• **Work to complete**: If a line below includes the string "stroke", copy it.

• **Material shown**:
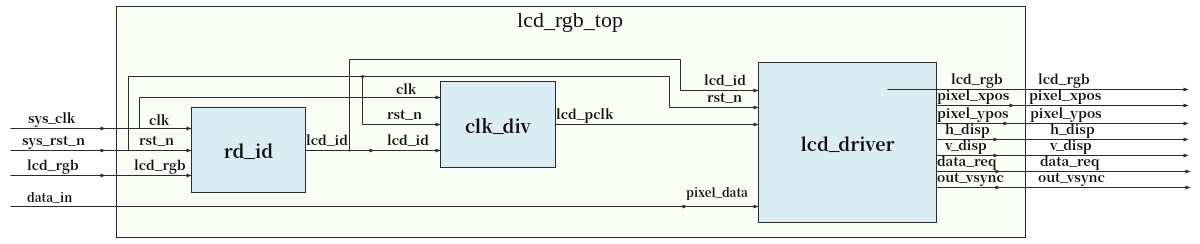
<!DOCTYPE html>
<html lang="en">
<head>
<meta charset="utf-8">
<title>lcd_rgb_top block diagram</title>
<style>
:root {
  --paper: #ffffff;
  --module: #fafff5;
  --block: #dbedf4;
  --line: #2a2a2a;
  --text: #111111;
}
* { box-sizing: border-box; }
html, body { margin: 0; overflow: hidden; background: var(--paper); }
.diagram {
  position: relative;
  width: 1200px;
  height: 244px;
  overflow: hidden;
  background: var(--paper);
  color: var(--text);
  font: 600 13.2px/18px "Noto Serif CJK JP", "Noto Serif", serif;
}
.module, .block { position: absolute; border: 1px solid var(--line); }
.module { left: 116px; top: 6px; width: 910px; height: 232px; background: var(--module); }
.module h1 {
  margin: 0 2px 0 0;
  font: 400 22px/26px "Liberation Serif", serif;
  text-align: center;
}
.block {
  display: flex;
  align-items: center;
  justify-content: center;
  background: var(--block);
}
.block h2 { margin: 0; font-size: 18px; line-height: 24px; font-weight: 700; }
.reader { left: 191px; top: 107px; width: 115px; height: 86px; }
.divider { left: 440px; top: 81px; width: 116px; height: 87px; }
.driver { left: 758px; top: 62px; width: 179px; height: 161px; }
.wires { position: absolute; left: 0; top: 0; fill: none; stroke: var(--line); }
.wires .tips { fill: var(--line); stroke: none; }
.signal {
  position: absolute;
  left: var(--x);
  top: calc(var(--base) - 15px);
  white-space: nowrap;
}
.small { font-size: 11.8px; }
</style>
</head>
<body>
<main class="diagram">
  <section class="module"><h1>lcd_rgb_top</h1></section>
  <section class="block reader"><h2>rd_id</h2></section>
  <section class="block divider"><h2>clk_div</h2></section>
  <section class="block driver"><h2>lcd_driver</h2></section>

  <svg class="wires" width="1200" height="244" viewBox="0 0 1200 244" aria-hidden="true">
    <defs><path id="tip" d="M0 0L-5 -2V2Z"/></defs>
    <g transform="translate(.5 .5)">
      <g class="inputs">
        <path d="M10 128H191M10 150H191M10 175H191M10 206H758"/>
      </g>
      <g class="internal">
        <path d="M139 128V97H440"/>
        <path d="M128 150V76H669V107H758M362 76V124H440"/>
        <path d="M305 150H440M349 150V59H680V90H758"/>
        <path d="M555 124H758"/>
      </g>
      <g class="outputs">
        <path d="M887 89H1187M936 105H1187M936 123H1187M936 139H1187M936 155H1187M936 171H1189M936 187H1189"/>
      </g>
      <g class="tips">
        <circle cx="362" cy="76" r="1.5"/>
        <circle cx="349" cy="150" r="1"/>
        <use href="#tip" x="105" y="128"/><use href="#tip" x="191" y="128"/>
        <use href="#tip" x="105" y="150"/><use href="#tip" x="191" y="150"/>
        <use href="#tip" x="105" y="175"/><use href="#tip" x="191" y="175"/>
        <use href="#tip" x="687" y="206"/><use href="#tip" x="758" y="206"/>
        <use href="#tip" x="440" y="97"/><use href="#tip" x="440" y="124"/>
        <use href="#tip" x="374" y="150"/><use href="#tip" x="440" y="150"/>
        <use href="#tip" x="758" y="90"/><use href="#tip" x="758" y="107"/>
        <use href="#tip" x="758" y="124"/>
        <use href="#tip" x="1014" y="105"/><use href="#tip" x="1008" y="123"/>
        <use href="#tip" x="998" y="139"/><use href="#tip" x="998" y="155"/>
        <use href="#tip" x="1000" y="171"/><use href="#tip" x="1000" y="187"/>
        <use href="#tip" x="1188" y="89"/><use href="#tip" x="1188" y="105"/>
        <use href="#tip" x="1188" y="123"/><use href="#tip" x="1188" y="139"/>
        <use href="#tip" x="1188" y="155"/><use href="#tip" x="1190" y="171"/>
        <use href="#tip" x="1190" y="187"/>
      </g>
    </g>
  </svg>

  <span class="signal" style="--x:28px;--base:124px">sys_clk</span>
  <span class="signal" style="--x:22px;--base:146px">sys_rst_n</span>
  <span class="signal" style="--x:27px;--base:171px">lcd_rgb</span>
  <span class="signal small" style="--x:27px;--base:203px">data_in</span>

  <span class="signal" style="--x:149px;--base:126px">clk</span>
  <span class="signal" style="--x:139px;--base:146px">rst_n</span>
  <span class="signal" style="--x:134px;--base:171px">lcd_rgb</span>
  <span class="signal" style="--x:306px;--base:146px">lcd_id</span>

  <span class="signal" style="--x:396px;--base:95px">clk</span>
  <span class="signal" style="--x:387px;--base:120px">rst_n</span>
  <span class="signal" style="--x:387px;--base:146px">lcd_id</span>
  <span class="signal" style="--x:556px;--base:120px">lcd_pclk</span>

  <span class="signal" style="--x:704px;--base:86px">lcd_id</span>
  <span class="signal" style="--x:707px;--base:103px">rst_n</span>
  <span class="signal small" style="--x:686px;--base:198px">pixel_data</span>

  <span class="signal" style="--x:951px;--base:85px">lcd_rgb</span>
  <span class="signal" style="--x:937px;--base:101px">pixel_xpos</span>
  <span class="signal" style="--x:937px;--base:119px">pixel_ypos</span>
  <span class="signal" style="--x:945px;--base:135px">h_disp</span>
  <span class="signal" style="--x:945px;--base:151px">v_disp</span>
  <span class="signal" style="--x:937px;--base:167px">data_req</span>
  <span class="signal" style="--x:937px;--base:183px">out_vsync</span>

  <span class="signal" style="--x:1038px;--base:85px">lcd_rgb</span>
  <span class="signal" style="--x:1029px;--base:101px">pixel_xpos</span>
  <span class="signal" style="--x:1030px;--base:119px">pixel_ypos</span>
  <span class="signal" style="--x:1050px;--base:135px">h_disp</span>
  <span class="signal" style="--x:1050px;--base:151px">v_disp</span>
  <span class="signal" style="--x:1040px;--base:167px">data_req</span>
  <span class="signal" style="--x:1038px;--base:183px">out_vsync</span>
</main>
</body>
</html>
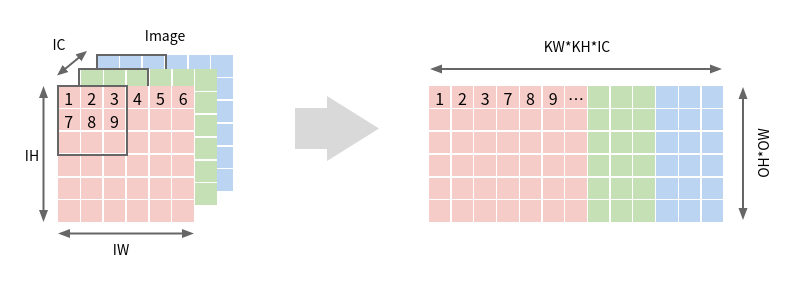
<!DOCTYPE html>
<html lang="en">
<head>
<meta charset="utf-8">
<title>Image to column</title>
<style>
:root {
  --red: #f6ccc8;
  --green: #c5e0b4;
  --blue: #bad4f2;
  --line: #666;
  --block-arrow: #d9d9d9;
  --ink: #000;
  --paper: #fff;
}
* { box-sizing: border-box; }
html, body { margin: 0; background: var(--paper); }
.diagram {
  position: relative;
  width: 799px;
  height: 284px;
  overflow: hidden;
  color: var(--ink);
  font: 14px/20px "Noto Sans CJK JP", "Noto Sans", sans-serif;
}
.plane, .matrix {
  position: absolute;
  display: grid;
  height: 136px;
  gap: 1.3px;
  background: var(--paper);
  font-size: 16px;
}
.plane {
  width: 136px;
  grid-template: repeat(6, minmax(0, 1fr)) / repeat(6, minmax(0, 1fr));
}
.matrix {
  left: 429px;
  top: 86px;
  width: 294px;
  grid-template: repeat(6, minmax(0, 1fr)) / repeat(13, minmax(0, 1fr));
}
.plane i, .matrix i {
  display: flex;
  align-items: center;
  justify-content: center;
  padding-top: 3px;
  font-style: normal;
  line-height: 18px;
  background: var(--cell, var(--red));
}
.plane-blue { --cell: var(--blue); left: 97px; top: 55px; }
.plane-green { --cell: var(--green); left: 81px; top: 69px; }
.plane-red { left: 58px; top: 86px; }
.matrix i:nth-child(13n + 8), .matrix i:nth-child(13n + 9), .matrix i:nth-child(13n + 10) { --cell: var(--green); }
.matrix i:nth-child(13n + 11), .matrix i:nth-child(13n + 12), .matrix i:nth-child(13n + 13) { --cell: var(--blue); }
.kernel {
  position: absolute;
  left: -1px;
  top: -1px;
  width: 71px;
  height: 71px;
  border: 2px solid var(--line);
}
.plane-green .kernel { left: -3px; }
.arrows { position: absolute; inset: 0; }
.label {
  position: absolute;
  transform: translate(-50%, -50%);
  white-space: nowrap;
}
.label-ic { left: 59px; top: 44px; }
.label-image { left: 165px; top: 35px; }
.label-ih { left: 32px; top: 155px; }
.label-iw { left: 121px; top: 249px; }
.label-columns { left: 577px; top: 46px; }
.label-rows { left: 763px; top: 153px; transform: translate(-50%, -50%) rotate(-90deg); }
</style>
</head>
<body>
<main class="diagram">
  <div class="plane plane-blue">
    <i></i><i></i><i></i><i></i><i></i><i></i>
    <i></i><i></i><i></i><i></i><i></i><i></i>
    <i></i><i></i><i></i><i></i><i></i><i></i>
    <i></i><i></i><i></i><i></i><i></i><i></i>
    <i></i><i></i><i></i><i></i><i></i><i></i>
    <i></i><i></i><i></i><i></i><i></i><i></i>
    <span class="kernel"></span>
  </div>
  <div class="plane plane-green">
    <i></i><i></i><i></i><i></i><i></i><i></i>
    <i></i><i></i><i></i><i></i><i></i><i></i>
    <i></i><i></i><i></i><i></i><i></i><i></i>
    <i></i><i></i><i></i><i></i><i></i><i></i>
    <i></i><i></i><i></i><i></i><i></i><i></i>
    <i></i><i></i><i></i><i></i><i></i><i></i>
    <span class="kernel"></span>
  </div>
  <div class="plane plane-red">
    <i>1</i><i>2</i><i>3</i><i>4</i><i>5</i><i>6</i>
    <i>7</i><i>8</i><i>9</i><i></i><i></i><i></i>
    <i></i><i></i><i></i><i></i><i></i><i></i>
    <i></i><i></i><i></i><i></i><i></i><i></i>
    <i></i><i></i><i></i><i></i><i></i><i></i>
    <i></i><i></i><i></i><i></i><i></i><i></i>
    <span class="kernel"></span>
  </div>

  <div class="matrix">
    <i>1</i><i>2</i><i>3</i><i>7</i><i>8</i><i>9</i><i>⋯</i><i></i><i></i><i></i><i></i><i></i><i></i>
    <i></i><i></i><i></i><i></i><i></i><i></i><i></i><i></i><i></i><i></i><i></i><i></i><i></i>
    <i></i><i></i><i></i><i></i><i></i><i></i><i></i><i></i><i></i><i></i><i></i><i></i><i></i>
    <i></i><i></i><i></i><i></i><i></i><i></i><i></i><i></i><i></i><i></i><i></i><i></i><i></i>
    <i></i><i></i><i></i><i></i><i></i><i></i><i></i><i></i><i></i><i></i><i></i><i></i><i></i>
    <i></i><i></i><i></i><i></i><i></i><i></i><i></i><i></i><i></i><i></i><i></i><i></i><i></i>
  </div>

  <svg class="arrows" width="799" height="284" viewBox="0 0 799 284" aria-hidden="true">
    <defs>
      <marker id="head" markerUnits="userSpaceOnUse" markerWidth="12" markerHeight="10" refX="12" refY="5" orient="auto-start-reverse">
        <polygon points="0,0.5 12,5 0,9.5" fill="var(--line)"/>
      </marker>
      <marker id="head-small" markerUnits="userSpaceOnUse" markerWidth="11" markerHeight="10" refX="11" refY="5" orient="auto-start-reverse">
        <polygon points="0,0.5 11,5 0,9.5" fill="var(--line)"/>
      </marker>
    </defs>
    <polygon points="295,108 327,108 327,96 379,128.5 327,161 327,149 295,149" fill="var(--block-arrow)"/>
    <!-- Shafts stop short of the tips so the heads stay sharp -->
    <g stroke="var(--line)" stroke-width="2">
      <path d="M43.5 96V212M68 233.5H184M440 69H712M743 97V210M65 69L79 57.5"/>
    </g>
    <g fill="none">
      <path d="M43.5 86V222" marker-start="url(#head)" marker-end="url(#head)"/>
      <path d="M58 233.5H194" marker-start="url(#head)" marker-end="url(#head)"/>
      <path d="M430 69H722" marker-start="url(#head)" marker-end="url(#head)"/>
      <path d="M743 87V220" marker-start="url(#head)" marker-end="url(#head)"/>
      <path d="M57 75.5L87 51" marker-start="url(#head-small)" marker-end="url(#head-small)"/>
    </g>
  </svg>

  <span class="label label-ic">IC</span>
  <span class="label label-image">Image</span>
  <span class="label label-ih">IH</span>
  <span class="label label-iw">IW</span>
  <span class="label label-columns">KW*KH*IC</span>
  <span class="label label-rows">OH*OW</span>
</main>
</body>
</html>
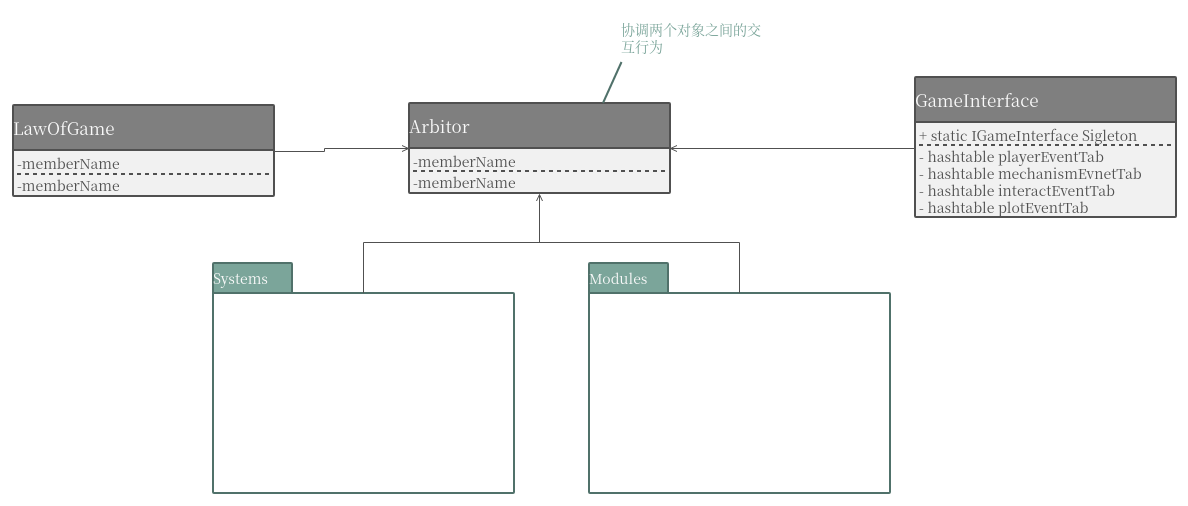
<!DOCTYPE html>
<html lang="zh-CN">
<head>
<meta charset="utf-8">
<title>Arbitor class diagram</title>
<style>
:root {
  --paper: #ffffff;
  --ink: #505050;
  --header: #7f7f7f;
  --member-fill: #f1f1f1;
  --on-dark: #fafafa;
  --green: #7ba59a;
  --green-dark: #50716a;
}
* { box-sizing: border-box; margin: 0; padding: 0; }
body {
  width: 1188px;
  height: 506px;
  overflow: hidden;
  background: var(--paper);
  color: var(--ink);
  font: 14px/17px "Noto Serif CJK SC", "Noto Serif CJK JP", "Noto Serif", serif;
}
.diagram { position: relative; width: 1188px; height: 506px; }
.connectors { position: absolute; inset: 0; fill: none; stroke: var(--ink); }
.connectors .note-link { stroke: var(--green-dark); stroke-width: 2; }

.class {
  position: absolute;
  display: flex;
  flex-direction: column;
  width: 263px;
  border: 2px solid var(--ink);
  border-radius: 2px;
  background: var(--member-fill);
  white-space: nowrap;
}
.class h2 {
  display: flex;
  align-items: center;
  height: 45px;
  border-bottom: 2px solid var(--ink);
  background: var(--header);
  color: var(--on-dark);
  font-size: 17px;
  font-weight: 400;
}
.class ul { list-style: none; padding: 0 3px; }
.fields { margin-top: 4px; }
.methods { flex: 1; }
.methods::before {
  content: "";
  display: block;
  height: 2px;
  margin-bottom: 2px;
  background: repeating-linear-gradient(90deg, var(--ink) 0 4px, transparent 4px 8px);
}
.law { left: 12px; top: 104px; height: 93px; }
.law .methods { padding-top: 1px; }
.arbitor { left: 408px; top: 102px; height: 92px; }
.interface { left: 914px; top: 76px; height: 142px; }

.package {
  position: absolute;
  top: 262px;
  display: flex;
  flex-direction: column;
  width: 303px;
  height: 232px;
}
.package h2 {
  display: flex;
  align-items: center;
  width: 81px;
  height: 32px;
  margin-bottom: -2px;
  border: 2px solid var(--green-dark);
  border-radius: 2px 2px 0 0;
  background: var(--green);
  color: var(--on-dark);
  font-size: 14px;
  font-weight: 400;
}
.package .contents {
  flex: 1;
  border: 2px solid var(--green-dark);
  border-radius: 0 2px 2px 2px;
}
.systems { left: 212px; }
.modules { left: 588px; }
.class h2 span, .package h2 span { margin-left: -1px; }

.note {
  position: absolute;
  left: 621px;
  top: 21px;
  width: 142px;
  color: var(--green);
}
</style>
</head>
<body>
<main class="diagram">
  <p class="note">协调两个对象之间的交<br>互行为</p>

  <section class="class law">
    <h2><span>LawOfGame</span></h2>
    <ul class="fields"><li>-memberName</li></ul>
    <ul class="methods"><li>-memberName</li></ul>
  </section>

  <section class="class arbitor">
    <h2><span>Arbitor</span></h2>
    <ul class="fields"><li>-memberName</li></ul>
    <ul class="methods"><li>-memberName</li></ul>
  </section>

  <section class="class interface">
    <h2><span>GameInterface</span></h2>
    <ul class="fields"><li>+ static IGameInterface Sigleton</li></ul>
    <ul class="methods">
      <li>- hashtable playerEventTab</li>
      <li>- hashtable mechanismEvnetTab</li>
      <li>- hashtable interactEventTab</li>
      <li>- hashtable plotEventTab</li>
    </ul>
  </section>

  <section class="package systems">
    <h2><span>Systems</span></h2>
    <div class="contents"></div>
  </section>

  <section class="package modules">
    <h2><span>Modules</span></h2>
    <div class="contents"></div>
  </section>

  <svg class="connectors" width="1188" height="506" viewBox="0 0 1188 506" aria-hidden="true">
    <line class="note-link" x1="621.5" y1="62" x2="603" y2="103"/>
    <g class="law-to-arbitor">
      <polyline points="274,151.5 324.5,151.5 324.5,148.5 408,148.5"/>
      <polyline points="402,145.5 408.5,148.5 402,151.5"/>
    </g>
    <g class="interface-to-arbitor">
      <line x1="915" y1="148.5" x2="671" y2="148.5"/>
      <polyline points="677,145.5 670.5,148.5 677,151.5"/>
    </g>
    <g class="packages-to-arbitor">
      <polyline points="363.5,293 363.5,242.5 739.5,242.5 739.5,293"/>
      <line x1="539.5" y1="242" x2="539.5" y2="195"/>
      <polyline points="536.5,201 539.5,194.5 542.5,201"/>
    </g>
  </svg>
</main>
</body>
</html>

• **Written reply**:
.wires { position: absolute; left: 0; top: 0; fill: none; stroke: var(--line); }
.wires .tips { fill: var(--line); stroke: none; }
    <g stroke="var(--line)" stroke-width="2">
.connectors { position: absolute; inset: 0; fill: none; stroke: var(--ink); }
.connectors .note-link { stroke: var(--green-dark); stroke-width: 2; }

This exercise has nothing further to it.